To give it a local touch we make it with the Danish gin Geranium, made by Henrik Hammer, which adds citrus notes and a floral profile to the drink. A Negroni will make any evening better
3 cl Geranium gin
3 cl Campari
3 cl sweet vermouth
Stir all ingredients with ice in a low ball glass and garnish with an orange peel twist.
An important note: Remember the orange peel twist. Garnishing a negroni with lemon is, as Simon Difford puts it, “a heinous crime that will be punished most horrifically!”
Mexican New Year’s Resolution
To go with the marzipan cake we suggest the “Mexican New Year’s Resolution” – a sour style cocktail combining Mexican tequila and Italian amaretto with the new exquisite Mexican coffee liqueur from our local Copenhagen Distillery.
The coffee mixes extraordinarily well with tequila and serves as a flavor bridge to the amaretto which truly compliments the marzipan cake on several levels – an alternative worth considering to the champagne that is commonly had with it. Contrary to Danish tradition, chefs and and wine connoisseurs advise against the champagne-marzipan pairing as the flavors simply don’t harmonize.
With the Mexican New Year’s Resolution you have a worthy match for the classic cake, and you can pay proper attention to the champagne when enjoying it on its own as the clock strikes twelve.

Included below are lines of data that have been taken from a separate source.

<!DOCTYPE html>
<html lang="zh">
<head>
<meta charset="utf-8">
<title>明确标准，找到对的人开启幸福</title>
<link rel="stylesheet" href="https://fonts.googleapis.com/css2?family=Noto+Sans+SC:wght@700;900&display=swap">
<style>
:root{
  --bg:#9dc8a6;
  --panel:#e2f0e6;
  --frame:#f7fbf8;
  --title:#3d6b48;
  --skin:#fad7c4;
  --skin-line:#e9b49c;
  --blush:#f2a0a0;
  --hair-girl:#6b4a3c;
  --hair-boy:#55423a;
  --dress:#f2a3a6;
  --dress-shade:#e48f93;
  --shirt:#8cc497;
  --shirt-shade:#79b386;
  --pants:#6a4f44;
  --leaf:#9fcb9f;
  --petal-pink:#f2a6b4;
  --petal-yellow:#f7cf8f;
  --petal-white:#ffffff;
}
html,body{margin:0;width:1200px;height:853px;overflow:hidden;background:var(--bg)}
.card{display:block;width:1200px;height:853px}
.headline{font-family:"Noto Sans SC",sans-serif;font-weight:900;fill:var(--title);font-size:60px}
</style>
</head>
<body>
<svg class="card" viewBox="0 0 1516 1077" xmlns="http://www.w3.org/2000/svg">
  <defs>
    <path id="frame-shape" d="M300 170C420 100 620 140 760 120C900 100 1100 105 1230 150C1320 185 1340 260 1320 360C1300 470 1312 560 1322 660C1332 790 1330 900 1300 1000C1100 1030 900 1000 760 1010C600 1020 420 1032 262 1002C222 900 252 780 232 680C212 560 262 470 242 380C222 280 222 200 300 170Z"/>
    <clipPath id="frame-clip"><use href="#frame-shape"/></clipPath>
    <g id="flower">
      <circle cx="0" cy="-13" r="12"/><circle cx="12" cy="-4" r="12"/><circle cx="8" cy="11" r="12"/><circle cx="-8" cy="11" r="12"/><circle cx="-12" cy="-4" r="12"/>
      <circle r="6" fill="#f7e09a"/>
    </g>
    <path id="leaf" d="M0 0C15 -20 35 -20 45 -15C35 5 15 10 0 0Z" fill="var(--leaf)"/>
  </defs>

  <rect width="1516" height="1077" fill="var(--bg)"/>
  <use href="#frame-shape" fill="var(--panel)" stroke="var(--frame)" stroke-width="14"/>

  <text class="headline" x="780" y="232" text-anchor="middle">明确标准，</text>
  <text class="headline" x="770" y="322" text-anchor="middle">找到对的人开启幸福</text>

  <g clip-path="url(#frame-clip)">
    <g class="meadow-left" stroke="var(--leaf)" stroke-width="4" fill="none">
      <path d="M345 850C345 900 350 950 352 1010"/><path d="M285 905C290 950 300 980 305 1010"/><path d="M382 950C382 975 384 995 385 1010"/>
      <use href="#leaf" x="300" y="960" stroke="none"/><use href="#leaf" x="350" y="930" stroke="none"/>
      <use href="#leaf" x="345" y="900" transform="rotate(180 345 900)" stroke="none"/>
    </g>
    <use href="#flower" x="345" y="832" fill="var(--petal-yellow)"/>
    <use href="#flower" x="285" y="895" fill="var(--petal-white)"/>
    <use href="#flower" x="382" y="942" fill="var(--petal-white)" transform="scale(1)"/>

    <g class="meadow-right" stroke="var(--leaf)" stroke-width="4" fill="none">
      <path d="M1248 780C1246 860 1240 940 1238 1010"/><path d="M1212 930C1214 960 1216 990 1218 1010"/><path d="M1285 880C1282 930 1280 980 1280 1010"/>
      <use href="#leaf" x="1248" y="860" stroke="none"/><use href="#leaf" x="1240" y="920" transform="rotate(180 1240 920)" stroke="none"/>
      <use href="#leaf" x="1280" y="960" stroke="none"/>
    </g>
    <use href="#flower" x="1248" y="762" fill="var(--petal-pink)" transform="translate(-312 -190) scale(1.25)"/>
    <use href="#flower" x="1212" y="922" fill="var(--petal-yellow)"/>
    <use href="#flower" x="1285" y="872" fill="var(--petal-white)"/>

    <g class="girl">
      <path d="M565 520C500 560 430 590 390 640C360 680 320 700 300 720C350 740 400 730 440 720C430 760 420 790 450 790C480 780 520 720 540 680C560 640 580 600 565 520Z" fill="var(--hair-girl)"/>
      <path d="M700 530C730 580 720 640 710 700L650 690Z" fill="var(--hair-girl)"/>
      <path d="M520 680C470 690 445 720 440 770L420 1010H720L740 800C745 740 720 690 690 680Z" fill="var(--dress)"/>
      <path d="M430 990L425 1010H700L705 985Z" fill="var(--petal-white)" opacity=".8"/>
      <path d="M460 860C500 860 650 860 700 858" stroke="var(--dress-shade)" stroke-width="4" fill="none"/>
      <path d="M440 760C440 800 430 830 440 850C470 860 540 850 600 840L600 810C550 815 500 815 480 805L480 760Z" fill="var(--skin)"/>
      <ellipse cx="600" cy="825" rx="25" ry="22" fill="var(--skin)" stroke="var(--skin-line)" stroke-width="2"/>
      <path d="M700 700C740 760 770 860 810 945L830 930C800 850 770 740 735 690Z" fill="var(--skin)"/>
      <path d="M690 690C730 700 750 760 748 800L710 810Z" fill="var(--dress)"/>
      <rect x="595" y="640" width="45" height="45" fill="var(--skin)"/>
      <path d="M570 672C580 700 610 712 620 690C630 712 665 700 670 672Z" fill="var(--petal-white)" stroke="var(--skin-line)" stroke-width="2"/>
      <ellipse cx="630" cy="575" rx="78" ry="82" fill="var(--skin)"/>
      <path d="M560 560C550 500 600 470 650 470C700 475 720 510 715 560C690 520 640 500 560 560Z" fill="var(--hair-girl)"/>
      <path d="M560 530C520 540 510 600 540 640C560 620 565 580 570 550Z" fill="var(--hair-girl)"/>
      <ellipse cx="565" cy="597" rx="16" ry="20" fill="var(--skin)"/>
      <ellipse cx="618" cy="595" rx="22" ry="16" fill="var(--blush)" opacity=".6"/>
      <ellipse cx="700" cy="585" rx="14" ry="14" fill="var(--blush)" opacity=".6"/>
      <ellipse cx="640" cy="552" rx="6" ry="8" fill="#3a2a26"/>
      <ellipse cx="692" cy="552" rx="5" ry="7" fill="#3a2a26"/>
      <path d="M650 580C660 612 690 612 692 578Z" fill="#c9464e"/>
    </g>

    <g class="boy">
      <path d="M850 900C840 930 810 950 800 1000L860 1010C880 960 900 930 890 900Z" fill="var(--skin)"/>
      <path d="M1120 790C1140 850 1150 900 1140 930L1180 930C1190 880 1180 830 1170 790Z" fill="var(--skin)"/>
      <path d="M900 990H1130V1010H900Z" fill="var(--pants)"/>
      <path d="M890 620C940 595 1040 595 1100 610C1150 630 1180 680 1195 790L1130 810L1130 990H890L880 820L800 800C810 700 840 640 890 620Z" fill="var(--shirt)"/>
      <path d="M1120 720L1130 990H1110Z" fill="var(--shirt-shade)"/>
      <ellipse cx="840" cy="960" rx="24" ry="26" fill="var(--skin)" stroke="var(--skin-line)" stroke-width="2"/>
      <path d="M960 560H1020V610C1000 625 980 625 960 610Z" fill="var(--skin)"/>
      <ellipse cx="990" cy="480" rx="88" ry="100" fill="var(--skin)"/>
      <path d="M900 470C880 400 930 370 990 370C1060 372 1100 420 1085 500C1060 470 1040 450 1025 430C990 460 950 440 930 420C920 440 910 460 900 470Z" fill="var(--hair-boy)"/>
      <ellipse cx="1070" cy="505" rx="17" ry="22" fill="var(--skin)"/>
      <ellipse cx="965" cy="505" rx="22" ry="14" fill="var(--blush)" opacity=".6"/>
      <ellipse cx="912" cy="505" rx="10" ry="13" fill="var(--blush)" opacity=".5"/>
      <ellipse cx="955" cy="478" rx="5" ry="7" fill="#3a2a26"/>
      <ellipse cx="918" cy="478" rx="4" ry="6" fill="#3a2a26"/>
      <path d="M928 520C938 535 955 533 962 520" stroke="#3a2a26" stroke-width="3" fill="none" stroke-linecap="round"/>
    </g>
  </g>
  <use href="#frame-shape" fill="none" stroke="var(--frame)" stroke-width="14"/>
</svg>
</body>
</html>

3 cl Tequila
3 cl Mexican coffee liqueur from Copenhagen Distillery
2 cl Dissaronno Originale amaretto liqueur
3 cl lime juice
2 cl egg white
Dry shake all ingredients add ice and shake hard. Serve over ice in a cognac or low ball glass.
Garnish with 2-3 crushed coffee beans which adds an impactful aroma to the drink.
Happy new year!
All needed ingredients for the cocktails above can by found at Juul’s Vin og Spiritus on Værnedamsvej in Copenhagen among other places.
Mexican Coffee Liqueur
The new coffee liqueur from Copenhagen Distillery which will be available in January is a succesful result of a four clover collaboration. Bo Blindkilde, friend of Master Distiller at Copenhagen Distillery Henrik Brinks, owns a coffee plantagen in Mexico (www.cafepuravida.com). Bo and Henrik merged Bo’s coffee beans with one of bartender Sune Urth’s coffee liqueur prototypes and adjusted the recipe to compliment Bo’s Beans. Kontra Kaffe who sells Bo’s coffee beans in Denmark offered to supply a professional coffee brewing apparatus for the course and to roast Bo’s beans in accordance with the specific demands for the liqueur.
The coffee beans are roasted in two different ways, a very light roast to preserve the light and fruity notes and a medium dark roast to bring out the bitter qualities of the coffee. The amount of sugar used is kept to an absolute minimum. Instead the four clover team of Bo, Henrik, Sune and Kontra Kaffe has added organic lemon peel and green anise to perfect the balance of taste and aroma in the liqueur.
Historically the Geranium plant (in Danish also called Storkenæb), like juniper, has been used for medicine and health food through centuries. Often in combination with other ingredients typically known from the production of gin, such as coriander, lemon and angelica.
The first analyzes of the geranium plant made by Henrik Hammer and his dad who was a chemist showed that the leafs of the plant contain etheric oils that are contained in fruits, vegetables and spices often used in the production of gin. Thus theoretically geranium should work well in gin. It required however careful chemical experiments to find the right kind of geranium and the exact way to extract the etheric oils from the plant to make it possible to incorporate in the destillation process.